Make the U’s legacy more equitable

Despite years of progress, campus issues with diversity remain.

The Minnesota Daily’s feature last week on University of Minnesota professor John Wright raised questions about our campus’s issue with diversity. Wright’s story highlights the ongoing issue in higher education of a lack of students, faculty members and leaders of color, as well as the University’s own unique history with people of color and ethnic studies departments.

Wright told the Daily that today’s black students can feel “isolated.” This makes sense, as only 3.9 percent of University students are black and fewer than half graduate in six years.

Wright is one of just a handful of black faculty and staff members at the University, and only about 5 percent of full-time faculty are black nationwide.

The lack of black and other minority faculty members is an ongoing problem because without these people on campus, there will undoubtedly be fewer marginalized groups represented in University leadership and tenured positions.

Campus group Whose Diversity? recently demanded adding a faculty member of color in all departments without representation from those groups. While this all-encompassing demand is lofty, its intent speaks to the fact that many students on our campus never interact with a faculty member of color in their college career. More faculty of color could go a long way in correcting this circular issue by affecting the futures of more students of color, who may stay in higher education and become faculty themselves.

The lack of black students and leaders at the University is also alarming given the race-based issues on campus, such as concerns over racial profiling during the past school year. These issues could potentially push people of color off campus, instead of into our classrooms.

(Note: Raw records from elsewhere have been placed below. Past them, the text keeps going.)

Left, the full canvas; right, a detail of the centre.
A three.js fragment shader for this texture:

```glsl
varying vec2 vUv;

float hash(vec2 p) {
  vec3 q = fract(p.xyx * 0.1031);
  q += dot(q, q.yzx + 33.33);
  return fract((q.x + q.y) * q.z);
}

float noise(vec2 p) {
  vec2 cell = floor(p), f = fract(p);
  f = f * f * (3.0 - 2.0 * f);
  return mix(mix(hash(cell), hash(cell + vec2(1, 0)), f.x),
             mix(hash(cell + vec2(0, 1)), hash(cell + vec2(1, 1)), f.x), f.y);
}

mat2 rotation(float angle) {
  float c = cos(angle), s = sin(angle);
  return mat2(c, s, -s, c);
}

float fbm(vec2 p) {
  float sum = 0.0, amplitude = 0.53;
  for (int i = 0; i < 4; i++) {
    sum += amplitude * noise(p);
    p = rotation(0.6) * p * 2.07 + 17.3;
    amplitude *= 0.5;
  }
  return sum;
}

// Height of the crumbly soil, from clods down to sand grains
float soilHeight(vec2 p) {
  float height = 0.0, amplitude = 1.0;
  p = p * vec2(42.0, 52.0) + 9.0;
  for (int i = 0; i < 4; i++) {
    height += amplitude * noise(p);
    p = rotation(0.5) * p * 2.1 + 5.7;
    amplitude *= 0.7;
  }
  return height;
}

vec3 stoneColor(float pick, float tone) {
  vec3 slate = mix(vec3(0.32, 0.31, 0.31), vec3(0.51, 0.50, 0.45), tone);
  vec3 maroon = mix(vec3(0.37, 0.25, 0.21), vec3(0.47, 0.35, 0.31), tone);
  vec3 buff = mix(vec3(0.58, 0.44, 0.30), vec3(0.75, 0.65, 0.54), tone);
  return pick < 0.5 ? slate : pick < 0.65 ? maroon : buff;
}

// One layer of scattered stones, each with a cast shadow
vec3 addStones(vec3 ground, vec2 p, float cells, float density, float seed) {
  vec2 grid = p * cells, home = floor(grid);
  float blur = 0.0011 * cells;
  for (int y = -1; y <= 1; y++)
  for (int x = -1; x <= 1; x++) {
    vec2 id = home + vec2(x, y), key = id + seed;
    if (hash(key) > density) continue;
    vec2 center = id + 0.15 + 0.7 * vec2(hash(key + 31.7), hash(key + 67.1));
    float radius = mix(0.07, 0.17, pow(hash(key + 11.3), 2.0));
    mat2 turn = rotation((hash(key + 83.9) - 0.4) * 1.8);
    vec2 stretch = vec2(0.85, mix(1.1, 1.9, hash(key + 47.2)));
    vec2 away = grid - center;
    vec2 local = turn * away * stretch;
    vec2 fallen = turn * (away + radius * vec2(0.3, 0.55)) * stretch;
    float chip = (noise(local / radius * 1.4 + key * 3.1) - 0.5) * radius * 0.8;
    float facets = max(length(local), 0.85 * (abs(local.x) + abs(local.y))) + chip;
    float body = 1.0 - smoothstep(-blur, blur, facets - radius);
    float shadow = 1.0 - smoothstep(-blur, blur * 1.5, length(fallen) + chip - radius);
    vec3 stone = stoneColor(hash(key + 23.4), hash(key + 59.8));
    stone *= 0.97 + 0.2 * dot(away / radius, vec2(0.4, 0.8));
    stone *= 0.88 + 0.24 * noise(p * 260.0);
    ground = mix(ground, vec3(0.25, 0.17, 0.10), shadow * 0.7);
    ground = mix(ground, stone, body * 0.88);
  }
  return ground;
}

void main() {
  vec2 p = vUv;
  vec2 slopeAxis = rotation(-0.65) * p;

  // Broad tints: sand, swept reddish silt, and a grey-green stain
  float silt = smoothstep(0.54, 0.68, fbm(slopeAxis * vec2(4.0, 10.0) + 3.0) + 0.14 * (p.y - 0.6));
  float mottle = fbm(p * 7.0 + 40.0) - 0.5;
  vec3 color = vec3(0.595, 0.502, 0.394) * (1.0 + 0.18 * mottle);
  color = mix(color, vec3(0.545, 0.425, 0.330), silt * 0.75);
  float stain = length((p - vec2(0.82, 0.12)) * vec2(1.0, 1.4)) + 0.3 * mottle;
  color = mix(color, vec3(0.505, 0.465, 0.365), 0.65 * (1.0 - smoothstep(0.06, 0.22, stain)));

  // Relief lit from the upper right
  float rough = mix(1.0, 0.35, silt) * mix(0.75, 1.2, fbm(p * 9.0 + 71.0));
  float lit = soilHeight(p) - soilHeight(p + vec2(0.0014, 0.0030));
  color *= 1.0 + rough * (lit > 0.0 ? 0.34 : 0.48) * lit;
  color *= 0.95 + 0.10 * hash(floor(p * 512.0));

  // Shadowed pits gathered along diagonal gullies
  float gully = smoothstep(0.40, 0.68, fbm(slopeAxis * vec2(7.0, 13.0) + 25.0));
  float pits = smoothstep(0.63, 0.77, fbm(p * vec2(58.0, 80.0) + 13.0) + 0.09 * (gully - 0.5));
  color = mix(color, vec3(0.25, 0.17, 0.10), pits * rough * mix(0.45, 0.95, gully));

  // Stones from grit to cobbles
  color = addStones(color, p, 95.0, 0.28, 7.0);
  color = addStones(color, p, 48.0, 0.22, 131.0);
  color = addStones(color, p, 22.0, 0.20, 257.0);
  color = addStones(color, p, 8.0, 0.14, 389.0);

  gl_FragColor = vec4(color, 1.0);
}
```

While affirmative action has proved a controversial route for some universities trying to enroll more people of color, the University and colleges nationwide can also try to retain and graduate students of color.